Yours, truly,



[NOVEMBER 3, 1864.-For Andrews to Dyer, reporting affair at Hazen's farm, &c., see Part I, p.906.]

LITTLE ROCK, ARK., November 3, 1864.

Colonel GEIGER,

Commanding Third Cavalry Brigade, Brownsville:

It is reported by some men of the Twelfth Michigan Infantry that were captured and paroled by Captain Wheat, near the railroad, that McCray is at Searcy. The brigadier-general commanding desires that you send a scout to Searcy to ascertain the truth of the report.


Assistant Adjutant-General.

LITTLE ROCK, ARK., November 3, 1864.

Colonel W. F. GEIGER,

Commanding Third Cavalry Brigade, Brownsville:
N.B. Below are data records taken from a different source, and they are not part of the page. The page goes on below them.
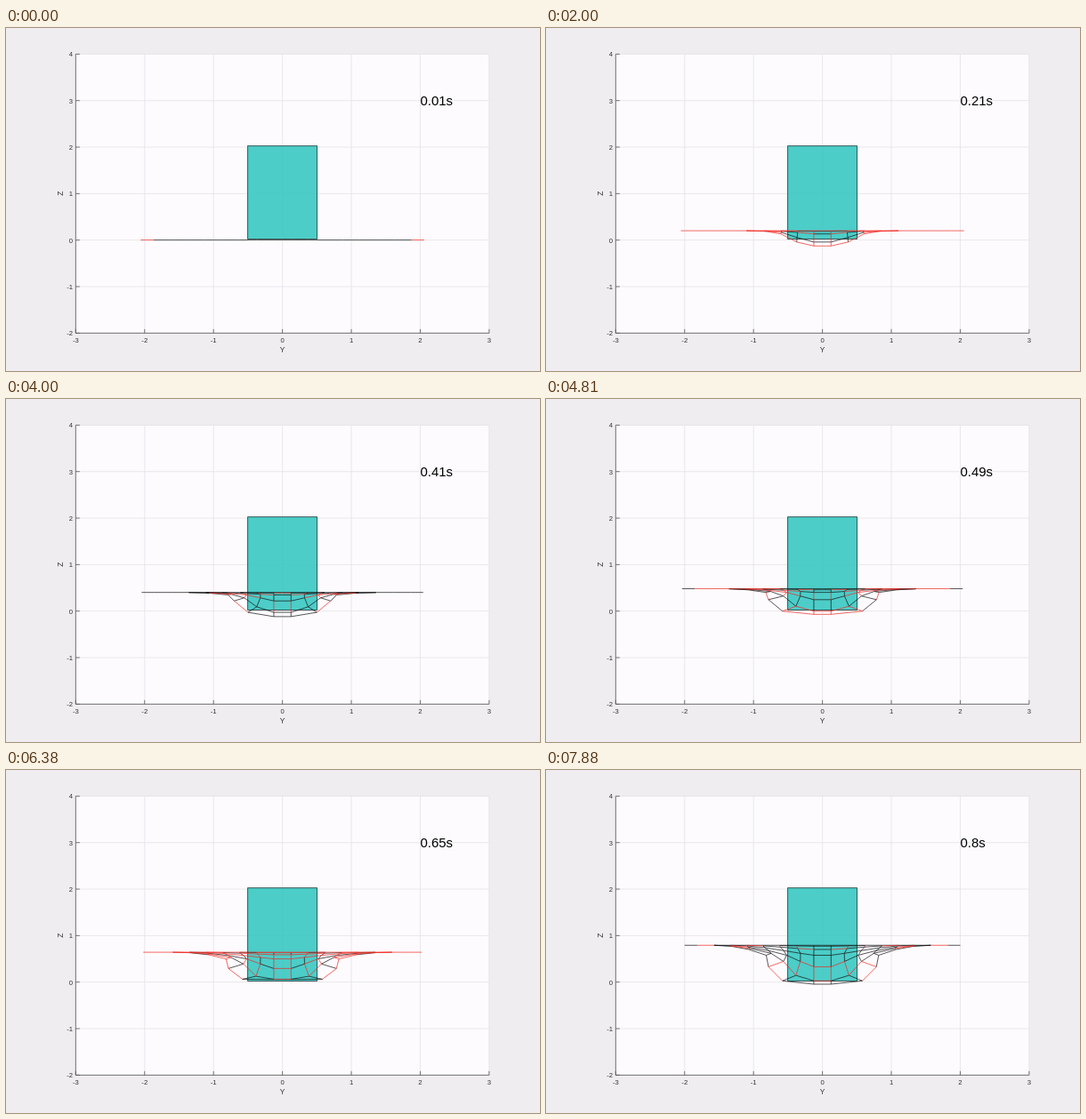
Recreate the animation shown at these times as an HTML page. Size 600x386 px, loop 8 s.

```html
<!DOCTYPE html>
<html lang="en">
<head>
<meta charset="utf-8">
<title>Net contact, side view</title>
<style>
html, body { margin: 0; width: 100%; height: 100%; overflow: hidden; background: #efedf0; }
svg { display: block; width: 600px; height: 386px; font-family: "Liberation Sans", Arial, sans-serif; }
</style>
</head>
<body>
<svg viewBox="0 0 600 386">
  <rect width="600" height="386" fill="#efedf0"/>
  <rect x="78.3" y="29.5" width="464.5" height="314" fill="#fdfbfe"/>
  <path id="grid" fill="none" stroke="#e5e3e6" stroke-width=".8"/>
  <rect x="271.6" y="132.7" width="77.9" height="104.8" fill="#3bc9c3" fill-opacity=".91" stroke="#2f4b4b" stroke-width=".9"/>
  <path id="axes" fill="none" stroke="#555" stroke-width=".8"/>
  <g id="labels" font-size="7.7" fill="#333"></g>
  <g fill="none" stroke-width=".7" stroke-linejoin="round">
    <path id="slack" stroke="#111"/>
    <path id="taut" stroke="#f02820"/>
  </g>
  <text id="clock" x="465.5" y="86.7" font-size="14.9" fill="#000"></text>
</svg>
<script>
const $ = id => document.getElementById(id);
const CX = 310.6, SX = 77.42, Z0 = 238.7, SZ = 52.33;
const px = y => CX + y * SX, pz = z => Z0 - z * SZ;

function drawAxes() {
  const left = px(-3), right = px(3), top = pz(4), bottom = pz(-2);
  let grid = '', axes = `M${left} ${top}V${bottom}H${right}`, labels = '';
  const text = (x, y, s, anchor) => {
    labels += `<text x="${x}" y="${y}" text-anchor="${anchor}">${s}</text>`;
  };
  for (let v = -3; v <= 3; v++) {
    grid += `M${px(v)} ${top}V${bottom}`;
    axes += `M${px(v)} ${bottom}v-4.5`;
    text(px(v), 353.8, v, 'middle');
  }
  for (let v = -2; v <= 4; v++) {
    grid += `M${left} ${pz(v)}H${right}`;
    axes += `M${left} ${pz(v)}h4.5`;
    text(75, pz(v) + 2.8, v, 'end');
  }
  labels += `<g font-size="8.4" text-anchor="middle"><text x="${CX}" y="364.8">Y</text>
    <text transform="translate(63.6 186.3) rotate(-90)">Z</text></g>`;
  $('grid').setAttribute('d', grid);
  $('axes').setAttribute('d', axes);
  $('labels').innerHTML = labels;
}

const RADIUS = .5;
const rest = n => .125 + .25 * n;
const bell = (x, mid, width) => Math.exp(-(((x - mid) / width) ** 2));

function ease(a, b, t) {
  const u = Math.min(1, Math.max(0, (t - a) / (b - a)));
  return u * u * (3 - 2 * u);
}

function noise(a, b, seed) {
  const s = Math.sin(a * 127.1 + b * 311.7 + seed * 74.7 + 9) * 43758.5453;
  return s - Math.floor(s);
}

// The net rises at unit speed; its middle bounces on the block while the rest drapes around it
function makeNode(t) {
  const plane = pz(t - .008);
  const held = .9 * SZ * (t - .01);
  const bounce = 10.5 * Math.abs(Math.sin(Math.PI * (t - .01) / .63));
  const reach = .08 + .3 * t;
  const push = ease(.34, .46, t), pull = ease(.1, .4, t);
  const shrink = .058 * (t / .8) ** 2;

  return (r, c) => {
    const y = rest(c), rho = Math.hypot(rest(r), y);
    const sag = rho < RADIUS
      ? held + bounce * (1 - (rho / RADIUS) ** 2)
      : held * Math.exp((RADIUS - rho) / reach) * (1 - ease(1, 1.7, rho));
    const near = Math.exp(-2 * r * r) * push;
    const drawn = c ? .17 * pull * bell(rho, .85, .3) * (1 - .6 * near) : 0;
    const pushed = c ? .28 * near * bell(y, .49, .21) : 0;
    const offset = y * (1 - drawn) + pushed - shrink * ease(.5, 1.9, y);
    return { x: offset * SX, y: plane + sag, sag };
  };
}

function buildNet(step) {
  const t = (step + 1) / 100, node = makeNode(t), seed = Math.floor(step / 4);
  const tension = Math.cos(2 * Math.PI * (t - .21) / .44);
  const paths = { taut: '', slack: '' };

  const line = (taut, a, b) => {
    for (const s of [-1, 1]) {
      paths[taut ? 'taut' : 'slack'] +=
        `M${(CX + s * a.x).toFixed(2)} ${a.y.toFixed(2)}L${(CX + s * b.x).toFixed(2)} ${b.y.toFixed(2)}`;
    }
  };
  const thread = (r, c, a, b) => {
    if (Math.max(a.sag, b.sag) > .3) line(noise(r, c, seed) < .45 + .25 * tension, a, b);
  };

  for (let r = 0; r < 6; r++) {
    const first = node(r, 0);
    thread(r, -1, { ...first, x: 0 }, first);
    for (let c = 0; c < 6; c++) {
      thread(r, c, node(r, c), node(r, c + 1));
      thread(r, c, node(c, r), node(c + 1, r));
    }
  }

  // Undisturbed outer rows overlap in one straight line
  let from = { ...node(7, 0), x: 0 };
  for (let c = 0; c < 8; c++) {
    const to = node(7, c);
    line(noise(7, c, seed) < .5 + .5 * tension, from, to);
    from = to;
  }
  line(t < .15 || tension > 0, from, { x: from.x + 14.2, y: from.y });
  return paths;
}

// The picture advances every 1.6 ticks of 1/16 s, rounded to whole ticks
const startOf = i => Math.round(6.25 * Math.round(1.6 * i)) * 10;

function stepAt(ms) {
  let i = 79;
  while (i > 0 && startOf(i) > ms) i--;
  return i;
}

let shown = -1;
function render(now) {
  const step = stepAt(now % 8000);
  if (step === shown) return;
  shown = step;
  const net = buildNet(step);
  $('taut').setAttribute('d', net.taut);
  $('slack').setAttribute('d', net.slack);
  $('clock').textContent = (step + 1) / 100 + 's';
}

let begin = null;
function tick(now) {
  if (begin === null) begin = now;
  render(now - begin);
  requestAnimationFrame(tick);
}

drawAxes();
render(0);
requestAnimationFrame(tick);
</script>
</body>
</html>
```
In pursuance of instructions received from the major-general commanding, you will move with all your available force to Lewisburg, by shortest route, where you will receive orders. If you have an opportunity of striking the enemy, you will do so without special instructions. Take all the rations you can; you should have at least ten days' supplies. It is reported by rebels at Lewisburg that Price's forces are crossing south in detachments and will cross the Arkansas between